_Data to use_.
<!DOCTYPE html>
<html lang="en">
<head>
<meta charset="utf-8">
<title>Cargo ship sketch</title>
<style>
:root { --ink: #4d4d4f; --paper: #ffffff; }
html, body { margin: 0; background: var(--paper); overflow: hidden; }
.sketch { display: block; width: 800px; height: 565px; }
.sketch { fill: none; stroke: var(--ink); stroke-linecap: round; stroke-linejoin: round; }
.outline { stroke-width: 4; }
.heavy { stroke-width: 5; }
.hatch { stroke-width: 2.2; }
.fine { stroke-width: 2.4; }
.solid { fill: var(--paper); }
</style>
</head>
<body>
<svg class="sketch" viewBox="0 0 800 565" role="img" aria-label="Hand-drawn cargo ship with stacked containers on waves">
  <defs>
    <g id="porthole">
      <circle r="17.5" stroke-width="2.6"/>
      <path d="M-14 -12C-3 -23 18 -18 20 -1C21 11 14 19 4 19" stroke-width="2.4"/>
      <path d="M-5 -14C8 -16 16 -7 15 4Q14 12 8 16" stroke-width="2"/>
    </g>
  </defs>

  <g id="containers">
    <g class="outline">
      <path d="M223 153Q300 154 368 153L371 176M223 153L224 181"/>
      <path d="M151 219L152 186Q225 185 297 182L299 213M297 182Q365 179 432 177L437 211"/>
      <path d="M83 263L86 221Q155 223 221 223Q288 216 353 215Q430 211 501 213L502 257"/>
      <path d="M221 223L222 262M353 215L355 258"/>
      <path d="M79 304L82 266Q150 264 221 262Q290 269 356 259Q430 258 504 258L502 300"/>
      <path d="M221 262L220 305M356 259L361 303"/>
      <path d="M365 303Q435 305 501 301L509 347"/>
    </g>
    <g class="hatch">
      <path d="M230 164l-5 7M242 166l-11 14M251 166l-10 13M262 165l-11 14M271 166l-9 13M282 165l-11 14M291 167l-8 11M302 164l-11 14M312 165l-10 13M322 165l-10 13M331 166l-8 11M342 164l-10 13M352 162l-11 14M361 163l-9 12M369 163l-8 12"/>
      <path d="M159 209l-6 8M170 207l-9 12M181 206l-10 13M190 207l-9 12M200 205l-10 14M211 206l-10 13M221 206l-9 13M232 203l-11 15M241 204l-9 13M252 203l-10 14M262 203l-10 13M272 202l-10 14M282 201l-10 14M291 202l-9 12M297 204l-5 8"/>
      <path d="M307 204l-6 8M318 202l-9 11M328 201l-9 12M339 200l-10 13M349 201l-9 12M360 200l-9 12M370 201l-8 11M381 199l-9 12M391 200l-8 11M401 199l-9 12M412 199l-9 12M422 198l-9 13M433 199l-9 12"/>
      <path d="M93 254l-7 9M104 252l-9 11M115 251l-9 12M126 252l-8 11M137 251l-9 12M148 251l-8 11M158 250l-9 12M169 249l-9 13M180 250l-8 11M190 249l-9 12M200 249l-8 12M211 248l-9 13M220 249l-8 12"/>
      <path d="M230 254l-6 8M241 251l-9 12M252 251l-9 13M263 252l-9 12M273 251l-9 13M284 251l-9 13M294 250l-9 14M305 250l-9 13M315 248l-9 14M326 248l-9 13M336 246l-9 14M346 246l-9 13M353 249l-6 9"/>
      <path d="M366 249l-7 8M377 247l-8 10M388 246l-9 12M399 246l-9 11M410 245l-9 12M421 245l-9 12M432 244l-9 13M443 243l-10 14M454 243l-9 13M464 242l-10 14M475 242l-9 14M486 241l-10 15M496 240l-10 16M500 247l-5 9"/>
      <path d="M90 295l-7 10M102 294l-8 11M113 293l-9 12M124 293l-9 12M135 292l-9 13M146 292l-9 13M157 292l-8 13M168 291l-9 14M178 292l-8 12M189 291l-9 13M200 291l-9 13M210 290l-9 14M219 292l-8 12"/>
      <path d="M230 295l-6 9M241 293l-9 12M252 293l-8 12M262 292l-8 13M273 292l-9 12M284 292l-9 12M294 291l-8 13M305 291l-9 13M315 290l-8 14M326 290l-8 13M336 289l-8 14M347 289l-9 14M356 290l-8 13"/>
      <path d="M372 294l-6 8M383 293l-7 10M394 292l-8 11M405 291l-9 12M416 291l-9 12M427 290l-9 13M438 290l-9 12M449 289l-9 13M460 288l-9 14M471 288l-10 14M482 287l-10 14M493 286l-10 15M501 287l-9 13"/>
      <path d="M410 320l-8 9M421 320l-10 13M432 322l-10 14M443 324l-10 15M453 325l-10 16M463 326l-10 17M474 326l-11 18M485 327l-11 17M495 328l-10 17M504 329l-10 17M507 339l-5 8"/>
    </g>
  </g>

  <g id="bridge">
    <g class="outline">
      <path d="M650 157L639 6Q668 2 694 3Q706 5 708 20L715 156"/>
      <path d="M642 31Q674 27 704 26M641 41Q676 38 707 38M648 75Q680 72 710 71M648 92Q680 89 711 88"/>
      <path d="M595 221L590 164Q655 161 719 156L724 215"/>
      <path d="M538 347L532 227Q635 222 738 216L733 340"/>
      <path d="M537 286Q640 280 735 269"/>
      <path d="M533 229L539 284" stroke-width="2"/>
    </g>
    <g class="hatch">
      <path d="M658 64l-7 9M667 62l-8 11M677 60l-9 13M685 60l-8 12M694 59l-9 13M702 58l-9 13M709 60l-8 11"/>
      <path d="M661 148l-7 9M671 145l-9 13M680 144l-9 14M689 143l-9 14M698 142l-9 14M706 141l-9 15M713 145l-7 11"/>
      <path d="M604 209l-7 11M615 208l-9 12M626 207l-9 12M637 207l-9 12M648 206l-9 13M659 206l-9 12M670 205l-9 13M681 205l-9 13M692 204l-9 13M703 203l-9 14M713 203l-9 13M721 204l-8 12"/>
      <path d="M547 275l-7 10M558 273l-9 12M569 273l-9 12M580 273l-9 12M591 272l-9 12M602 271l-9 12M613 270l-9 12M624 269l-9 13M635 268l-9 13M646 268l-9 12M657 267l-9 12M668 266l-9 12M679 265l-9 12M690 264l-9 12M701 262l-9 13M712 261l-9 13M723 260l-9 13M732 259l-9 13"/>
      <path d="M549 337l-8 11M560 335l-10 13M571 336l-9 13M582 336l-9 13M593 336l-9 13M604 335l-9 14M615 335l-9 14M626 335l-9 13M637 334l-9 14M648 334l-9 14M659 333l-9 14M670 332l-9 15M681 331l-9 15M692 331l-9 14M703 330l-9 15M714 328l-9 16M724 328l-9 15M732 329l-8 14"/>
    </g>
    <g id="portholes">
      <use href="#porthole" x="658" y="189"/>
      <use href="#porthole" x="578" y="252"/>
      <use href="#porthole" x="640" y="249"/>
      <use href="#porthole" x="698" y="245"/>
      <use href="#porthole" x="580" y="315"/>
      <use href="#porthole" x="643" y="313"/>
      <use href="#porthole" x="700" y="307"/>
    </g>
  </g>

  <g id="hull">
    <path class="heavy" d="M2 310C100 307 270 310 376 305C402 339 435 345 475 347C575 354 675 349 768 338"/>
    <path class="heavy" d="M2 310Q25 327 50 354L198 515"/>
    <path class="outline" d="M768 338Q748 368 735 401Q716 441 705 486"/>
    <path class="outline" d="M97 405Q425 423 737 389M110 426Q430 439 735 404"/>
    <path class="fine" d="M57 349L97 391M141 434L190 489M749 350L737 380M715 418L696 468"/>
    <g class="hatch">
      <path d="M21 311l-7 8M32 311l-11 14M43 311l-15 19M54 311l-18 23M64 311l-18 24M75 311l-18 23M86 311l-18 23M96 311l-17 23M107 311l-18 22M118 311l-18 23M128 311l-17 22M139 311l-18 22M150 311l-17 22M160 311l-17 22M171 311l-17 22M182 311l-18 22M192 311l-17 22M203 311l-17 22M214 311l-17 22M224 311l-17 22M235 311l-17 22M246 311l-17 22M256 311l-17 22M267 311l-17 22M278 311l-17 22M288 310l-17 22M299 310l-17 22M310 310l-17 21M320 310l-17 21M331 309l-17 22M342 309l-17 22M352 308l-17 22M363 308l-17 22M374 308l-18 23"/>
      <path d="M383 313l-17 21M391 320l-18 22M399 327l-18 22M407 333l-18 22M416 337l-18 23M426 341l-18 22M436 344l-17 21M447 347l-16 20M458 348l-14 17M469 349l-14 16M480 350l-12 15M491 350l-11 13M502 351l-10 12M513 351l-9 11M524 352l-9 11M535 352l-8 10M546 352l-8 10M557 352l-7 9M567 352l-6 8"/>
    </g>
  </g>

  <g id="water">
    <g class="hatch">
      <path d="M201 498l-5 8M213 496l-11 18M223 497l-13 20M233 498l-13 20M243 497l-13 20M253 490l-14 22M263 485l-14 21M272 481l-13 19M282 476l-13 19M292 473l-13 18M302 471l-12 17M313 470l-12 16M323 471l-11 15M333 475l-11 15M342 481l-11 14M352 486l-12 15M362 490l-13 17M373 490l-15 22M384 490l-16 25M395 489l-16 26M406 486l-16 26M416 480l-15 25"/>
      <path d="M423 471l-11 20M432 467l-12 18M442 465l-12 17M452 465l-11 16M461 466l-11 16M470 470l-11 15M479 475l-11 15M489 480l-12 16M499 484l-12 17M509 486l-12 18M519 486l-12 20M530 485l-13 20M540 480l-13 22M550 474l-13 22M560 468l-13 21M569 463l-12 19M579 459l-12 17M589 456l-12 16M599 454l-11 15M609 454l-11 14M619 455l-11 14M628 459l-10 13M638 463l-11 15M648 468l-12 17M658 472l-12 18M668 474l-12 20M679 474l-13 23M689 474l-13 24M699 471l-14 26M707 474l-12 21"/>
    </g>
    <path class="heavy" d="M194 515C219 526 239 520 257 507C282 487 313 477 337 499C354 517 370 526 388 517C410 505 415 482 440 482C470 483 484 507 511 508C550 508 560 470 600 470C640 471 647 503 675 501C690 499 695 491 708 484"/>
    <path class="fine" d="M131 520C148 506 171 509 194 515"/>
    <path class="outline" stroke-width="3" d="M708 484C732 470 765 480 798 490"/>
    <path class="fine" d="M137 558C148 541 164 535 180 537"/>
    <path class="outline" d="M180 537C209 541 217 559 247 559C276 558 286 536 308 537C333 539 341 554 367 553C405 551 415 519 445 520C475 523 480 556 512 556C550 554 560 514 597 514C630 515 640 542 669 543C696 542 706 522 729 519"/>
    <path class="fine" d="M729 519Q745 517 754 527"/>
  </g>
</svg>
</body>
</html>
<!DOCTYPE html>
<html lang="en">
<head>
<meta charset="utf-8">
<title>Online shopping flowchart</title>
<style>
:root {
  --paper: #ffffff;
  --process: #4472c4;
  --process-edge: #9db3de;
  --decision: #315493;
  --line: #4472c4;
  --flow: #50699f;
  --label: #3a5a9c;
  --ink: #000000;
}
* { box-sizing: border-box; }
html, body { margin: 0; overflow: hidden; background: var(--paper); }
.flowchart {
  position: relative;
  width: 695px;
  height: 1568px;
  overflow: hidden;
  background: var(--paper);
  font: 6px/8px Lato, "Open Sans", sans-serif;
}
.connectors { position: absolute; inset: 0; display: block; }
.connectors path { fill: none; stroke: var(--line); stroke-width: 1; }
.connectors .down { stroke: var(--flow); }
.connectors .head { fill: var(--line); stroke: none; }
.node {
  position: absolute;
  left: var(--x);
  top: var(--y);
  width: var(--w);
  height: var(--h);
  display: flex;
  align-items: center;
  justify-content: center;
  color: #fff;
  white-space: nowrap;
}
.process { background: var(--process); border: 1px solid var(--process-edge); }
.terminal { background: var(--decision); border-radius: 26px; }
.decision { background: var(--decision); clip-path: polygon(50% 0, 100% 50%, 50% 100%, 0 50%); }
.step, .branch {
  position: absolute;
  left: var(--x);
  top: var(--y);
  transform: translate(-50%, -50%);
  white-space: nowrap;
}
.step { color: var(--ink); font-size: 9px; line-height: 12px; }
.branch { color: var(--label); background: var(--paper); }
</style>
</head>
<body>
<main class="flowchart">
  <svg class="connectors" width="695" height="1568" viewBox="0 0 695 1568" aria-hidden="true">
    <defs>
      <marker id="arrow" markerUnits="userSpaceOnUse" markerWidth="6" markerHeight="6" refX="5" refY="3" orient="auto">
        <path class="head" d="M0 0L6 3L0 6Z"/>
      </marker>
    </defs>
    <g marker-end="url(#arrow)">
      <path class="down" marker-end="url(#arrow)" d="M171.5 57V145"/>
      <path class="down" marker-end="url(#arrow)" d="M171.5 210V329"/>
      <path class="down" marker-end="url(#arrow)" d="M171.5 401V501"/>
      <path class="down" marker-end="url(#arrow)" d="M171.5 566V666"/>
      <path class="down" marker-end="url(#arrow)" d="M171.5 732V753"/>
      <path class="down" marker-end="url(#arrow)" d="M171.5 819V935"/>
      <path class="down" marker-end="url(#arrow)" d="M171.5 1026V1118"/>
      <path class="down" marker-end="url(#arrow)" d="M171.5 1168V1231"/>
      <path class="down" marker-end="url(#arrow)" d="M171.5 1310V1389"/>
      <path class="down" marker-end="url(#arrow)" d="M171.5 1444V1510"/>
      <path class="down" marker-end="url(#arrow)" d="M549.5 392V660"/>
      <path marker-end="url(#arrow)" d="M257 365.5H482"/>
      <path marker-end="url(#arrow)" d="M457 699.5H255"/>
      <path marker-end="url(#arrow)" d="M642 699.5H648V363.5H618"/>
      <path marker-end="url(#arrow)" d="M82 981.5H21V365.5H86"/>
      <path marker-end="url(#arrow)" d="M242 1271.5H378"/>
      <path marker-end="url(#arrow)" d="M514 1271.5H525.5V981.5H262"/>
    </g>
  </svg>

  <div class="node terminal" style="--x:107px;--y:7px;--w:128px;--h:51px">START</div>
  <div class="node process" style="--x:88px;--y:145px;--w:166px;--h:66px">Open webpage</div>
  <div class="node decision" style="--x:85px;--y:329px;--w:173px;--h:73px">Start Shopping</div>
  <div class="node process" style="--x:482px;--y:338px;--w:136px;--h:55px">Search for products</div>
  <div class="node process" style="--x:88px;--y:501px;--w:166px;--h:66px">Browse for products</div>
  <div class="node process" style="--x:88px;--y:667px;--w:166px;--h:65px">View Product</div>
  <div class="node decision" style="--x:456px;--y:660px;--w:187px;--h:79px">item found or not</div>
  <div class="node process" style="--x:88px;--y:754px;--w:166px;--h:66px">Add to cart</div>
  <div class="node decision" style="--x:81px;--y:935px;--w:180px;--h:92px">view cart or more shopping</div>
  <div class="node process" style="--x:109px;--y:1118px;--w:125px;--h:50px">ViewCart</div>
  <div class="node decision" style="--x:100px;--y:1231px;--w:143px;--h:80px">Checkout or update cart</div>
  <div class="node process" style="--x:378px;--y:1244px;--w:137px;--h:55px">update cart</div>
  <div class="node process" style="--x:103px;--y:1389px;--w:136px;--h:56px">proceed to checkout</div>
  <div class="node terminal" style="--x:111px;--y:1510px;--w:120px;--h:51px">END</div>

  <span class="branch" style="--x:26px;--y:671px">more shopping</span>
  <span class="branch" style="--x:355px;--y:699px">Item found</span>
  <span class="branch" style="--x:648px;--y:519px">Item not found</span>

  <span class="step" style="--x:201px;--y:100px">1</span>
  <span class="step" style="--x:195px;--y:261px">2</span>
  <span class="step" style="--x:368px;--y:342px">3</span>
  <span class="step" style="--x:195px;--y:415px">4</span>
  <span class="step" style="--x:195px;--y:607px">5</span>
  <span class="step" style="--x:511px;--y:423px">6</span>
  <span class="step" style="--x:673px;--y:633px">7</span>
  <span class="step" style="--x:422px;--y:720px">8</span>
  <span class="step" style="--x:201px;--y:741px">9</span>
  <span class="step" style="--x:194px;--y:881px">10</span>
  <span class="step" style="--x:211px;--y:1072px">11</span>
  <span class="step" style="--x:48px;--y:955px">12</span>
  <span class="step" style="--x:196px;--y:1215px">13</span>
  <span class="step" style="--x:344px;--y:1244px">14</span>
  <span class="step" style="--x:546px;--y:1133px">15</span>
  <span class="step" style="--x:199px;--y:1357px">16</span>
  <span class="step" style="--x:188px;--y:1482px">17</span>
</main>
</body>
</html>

_Work request_. What is wanted is every line from the first line of the entries through the line that contains "209l-6 8M170 207l-9", given again exactly.

_Finished task_.
<!DOCTYPE html>
<html lang="en">
<head>
<meta charset="utf-8">
<title>Cargo ship sketch</title>
<style>
:root { --ink: #4d4d4f; --paper: #ffffff; }
html, body { margin: 0; background: var(--paper); overflow: hidden; }
.sketch { display: block; width: 800px; height: 565px; }
.sketch { fill: none; stroke: var(--ink); stroke-linecap: round; stroke-linejoin: round; }
.outline { stroke-width: 4; }
.heavy { stroke-width: 5; }
.hatch { stroke-width: 2.2; }
.fine { stroke-width: 2.4; }
.solid { fill: var(--paper); }
</style>
</head>
<body>
<svg class="sketch" viewBox="0 0 800 565" role="img" aria-label="Hand-drawn cargo ship with stacked containers on waves">
  <defs>
    <g id="porthole">
      <circle r="17.5" stroke-width="2.6"/>
      <path d="M-14 -12C-3 -23 18 -18 20 -1C21 11 14 19 4 19" stroke-width="2.4"/>
      <path d="M-5 -14C8 -16 16 -7 15 4Q14 12 8 16" stroke-width="2"/>
    </g>
  </defs>

  <g id="containers">
    <g class="outline">
      <path d="M223 153Q300 154 368 153L371 176M223 153L224 181"/>
      <path d="M151 219L152 186Q225 185 297 182L299 213M297 182Q365 179 432 177L437 211"/>
      <path d="M83 263L86 221Q155 223 221 223Q288 216 353 215Q430 211 501 213L502 257"/>
      <path d="M221 223L222 262M353 215L355 258"/>
      <path d="M79 304L82 266Q150 264 221 262Q290 269 356 259Q430 258 504 258L502 300"/>
      <path d="M221 262L220 305M356 259L361 303"/>
      <path d="M365 303Q435 305 501 301L509 347"/>
    </g>
    <g class="hatch">
      <path d="M230 164l-5 7M242 166l-11 14M251 166l-10 13M262 165l-11 14M271 166l-9 13M282 165l-11 14M291 167l-8 11M302 164l-11 14M312 165l-10 13M322 165l-10 13M331 166l-8 11M342 164l-10 13M352 162l-11 14M361 163l-9 12M369 163l-8 12"/>
      <path d="M159 209l-6 8M170 207l-9 12M181 206l-10 13M190 207l-9 12M200 205l-10 14M211 206l-10 13M221 206l-9 13M232 203l-11 15M241 204l-9 13M252 203l-10 14M262 203l-10 13M272 202l-10 14M282 201l-10 14M291 202l-9 12M297 204l-5 8"/>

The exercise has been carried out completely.